Letting Go

I am dropping in as a guest today, grateful for all the stimulating posts this semester. I appreciated Ron writing about letting go of details, trusting the iceberg holding the story up. Anne and Lisa wrote about letting go of articles that tell us which genres are selling and thus what we should be writing. Kelly wrote about letting go of pre-ordained structure and using elements from all aspects of our lives to deepen our stories.

I am working on letting go - of time. I hoard time. I plan my writing times every day, like if I get in so many hours I can control the outcome. And then I get an email - picture book publication delayed yet again due to illustrations not ready. Another email that editorial decision about one of my projects will be coming soon. I wait. And I wait.

But I must write. I can't live if I don't write. But how to write without anxiety about the outcome? When Anne and I presented on the writing life at a residency a couple of years ago, she said something like, “If I am only happy on the days I get a contract offer or a great review, I am looking at one unhappy life.” Can writers be happy when outcomes are so dependent on waiting and wondering?

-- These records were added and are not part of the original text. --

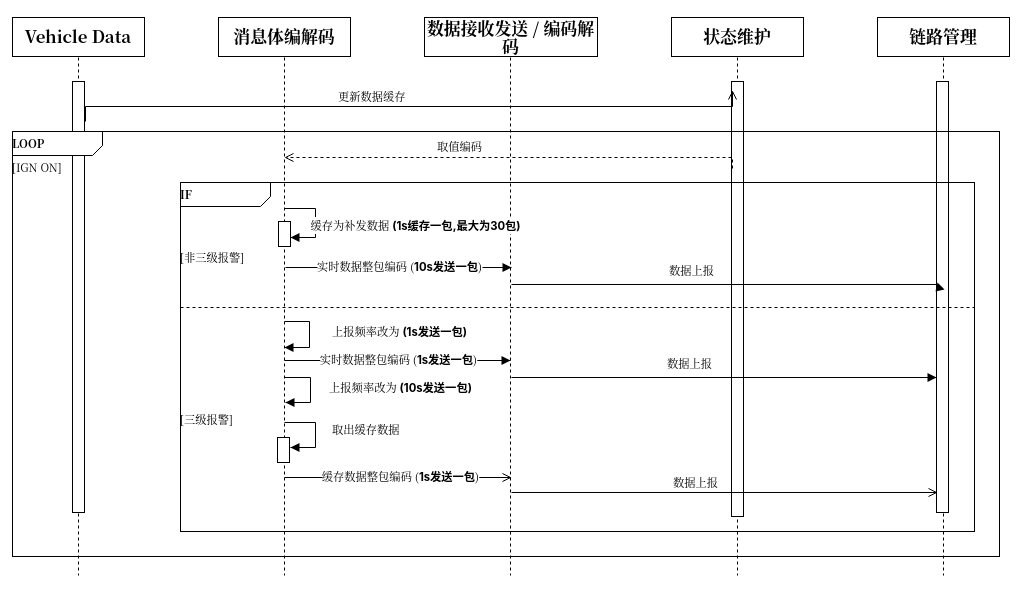
<!DOCTYPE html>
<html lang="zh-CN">
<head>
<meta charset="utf-8">
<title>数据上报时序图</title>
<style>
:root {
  --ink: #000;
  --paper: #fff;
  --serif: "Noto Serif CJK SC", "Noto Serif", serif;
  --sans: "Inter", "Noto Sans CJK SC", sans-serif;
}
* { box-sizing: border-box; }
body { margin: 0; background: var(--paper); }
.diagram {
  position: relative;
  width: 1022px;
  height: 590px;
  overflow: hidden;
  background: var(--paper);
  color: var(--ink);
  font: 11.28px/16px var(--serif);
}
.connectors {
  position: absolute;
  inset: 0;
  fill: none;
  stroke: var(--ink);
  stroke-width: 1;
}
.activation, .tab { fill: var(--paper); }
.lifelines, .dashed { stroke-dasharray: 3 3; }
.solid { fill: var(--ink); }
.participants {
  position: absolute;
  left: 12px;
  top: 17px;
  display: flex;
  gap: 73px;
}
.participant {
  display: flex;
  align-items: center;
  justify-content: center;
  width: 133px;
  height: 40px;
  padding: 0 1px 2px 0;
  border: 1px solid var(--ink);
  background: var(--paper);
  font-size: 16.9px;
  line-height: 18px;
  font-weight: 700;
  text-align: center;
  white-space: nowrap;
}
.participant.wide {
  width: 174px;
  padding-bottom: 1px;
}
.label {
  position: absolute;
  left: var(--x);
  top: calc(var(--y) - 8px);
  white-space: nowrap;
}
.label.on-line { background: var(--paper); }
.label.centred { transform: translateX(-50%); }
.label b { font-family: var(--sans); font-weight: 700; }
.operator { font-weight: 700; }
</style>
</head>
<body>
<main class="diagram">
  <svg class="connectors" width="1022" height="590" viewBox="0 0 1022 590" aria-hidden="true">
    <defs>
      <marker id="arrow-solid" markerWidth="12" markerHeight="12" refX="10" refY="6" orient="auto" markerUnits="userSpaceOnUse">
        <polygon class="solid" points="1,1.5 10,6 1,10.5" stroke="none"/>
      </marker>
      <marker id="arrow-open" markerWidth="12" markerHeight="12" refX="9" refY="6" orient="auto" markerUnits="userSpaceOnUse">
        <polyline points="1,2 9,6 1,10"/>
      </marker>
    </defs>
    <g transform="translate(.5 .5)">
      <g class="lifelines">
        <line x1="78" y1="57" x2="78" y2="575"/>
        <line x1="284" y1="57" x2="284" y2="575"/>
        <line x1="510" y1="57" x2="510" y2="575"/>
        <line x1="737" y1="57" x2="737" y2="575"/>
        <line x1="943" y1="57" x2="943" y2="575"/>
      </g>
      <g class="activation">
        <rect x="72" y="81" width="12" height="431"/>
        <rect x="731" y="81" width="12" height="435"/>
        <rect x="936" y="81" width="12" height="431"/>
        <rect x="278" y="221" width="12" height="25"/>
        <rect x="277" y="437" width="12" height="25"/>
      </g>
      <g class="frames">
        <rect x="12" y="131" width="987" height="425"/>
        <polygon class="tab" points="12,131 102,131 102,145 92,155 12,155"/>
        <rect x="180" y="182" width="794" height="349"/>
        <polygon class="tab" points="180,182 270,182 270,196 260,206 180,206"/>
        <line class="dashed" x1="180" y1="307" x2="974" y2="307"/>
      </g>
      <g class="calls" marker-end="url(#arrow-solid)">
        <polyline points="284,208 315,208 315,237 290,237"/>
        <line x1="285" y1="267" x2="511" y2="267"/>
        <polyline points="284,321 309,321 309,347 284,347"/>
        <line x1="284" y1="360" x2="510" y2="360"/>
        <polyline points="284,377 310,377 310,402 285,402"/>
        <line x1="511" y1="377" x2="936" y2="377"/>
        <polyline points="284,422 315,422 315,447 290,447"/>
      </g>
      <g class="signals" marker-end="url(#arrow-open)">
        <polyline points="85,121 85,106 732,106 732,91"/>
        <line x1="284" y1="477" x2="510" y2="477"/>
        <line x1="511" y1="492" x2="936" y2="492"/>
      </g>
      <polyline class="dashed" points="732,168 732,157 286,157"/>
      <polyline points="293,153 285,157 293,161"/>
      <line x1="511" y1="284" x2="937" y2="284"/>
      <polygon class="solid" points="937,282 944,289 935,291" stroke="none"/>
    </g>
  </svg>

  <header class="participants">
    <div class="participant">Vehicle Data</div>
    <div class="participant">消息体编解码</div>
    <div class="participant wide">数据接收发送 / 编码解<br>码</div>
    <div class="participant">状态维护</div>
    <div class="participant">链路管理</div>
  </header>

  <div class="label operator" style="--x:12px;--y:143px">LOOP</div>
  <div class="label" style="--x:12px;--y:167px">[IGN ON]</div>
  <div class="label operator" style="--x:180px;--y:194px">IF</div>
  <div class="label" style="--x:180px;--y:257px">[非三级报警]</div>
  <div class="label" style="--x:180px;--y:419px">[三级报警]</div>

  <div class="label" style="--x:338px;--y:96px">更新数据缓存</div>
  <div class="label" style="--x:437px;--y:146px">取值编码</div>
  <div class="label on-line centred" style="--x:415.5px;--y:225px">缓存为补发数据 <b>(1s缓存一包,最大为30包)</b></div>
  <div class="label on-line centred" style="--x:399.5px;--y:266px">实时数据整包编码 (<b>10s发送一包</b>)</div>
  <div class="label" style="--x:669px;--y:270px">数据上报</div>
  <div class="label centred" style="--x:399.5px;--y:331px">上报频率改为 <b>(1s发送一包)</b></div>
  <div class="label on-line centred" style="--x:398.5px;--y:359px">实时数据整包编码 (<b>1s发送一包</b>)</div>
  <div class="label" style="--x:667px;--y:363px">数据上报</div>
  <div class="label centred" style="--x:400.5px;--y:387px">上报频率改为 <b>(10s发送一包)</b></div>
  <div class="label" style="--x:332px;--y:429px">取出缓存数据</div>
  <div class="label on-line centred" style="--x:400.5px;--y:476px">缓存数据整包编码 (<b>1s发送一包</b>)</div>
  <div class="label" style="--x:673px;--y:482px">数据上报</div>
</main>
</body>
</html>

Yes. Yes. We can be happy if we're putting words on paper. We can be happy when we get an insight that only comes from the writing, not the talking about the writing. We can be happy sharing with other writers or reading a great book. We can be happy closing down our computers and trusting that the words will be there again, even with the deadline of a Hamline packet due tomorrow and tomorrow.

Be happy. Let go. CRM


  1. Thanks for this, Claire! A great reminder. The work must sustain us (at least emotionally).

  2. Yes, thanks Claire. As someone who has no deadlines now, no Hamline mentor prodding me along, there is such a fear that somehow if I don't keep to the amazing writing schedule I had that the writing will dry up. Perhaps if I could let go a little bit from my past (a few short months ago...but getting irritatingly longer every day) I could write more. What a concept. And thanks for the reminder of Anne's quote. That's a keepa'! (as they say in Mass.)

  3. "We can be happy when we get an insight that only comes from the writing, not the talking about the writing." A wonderful line in a wonderful post. Thanks.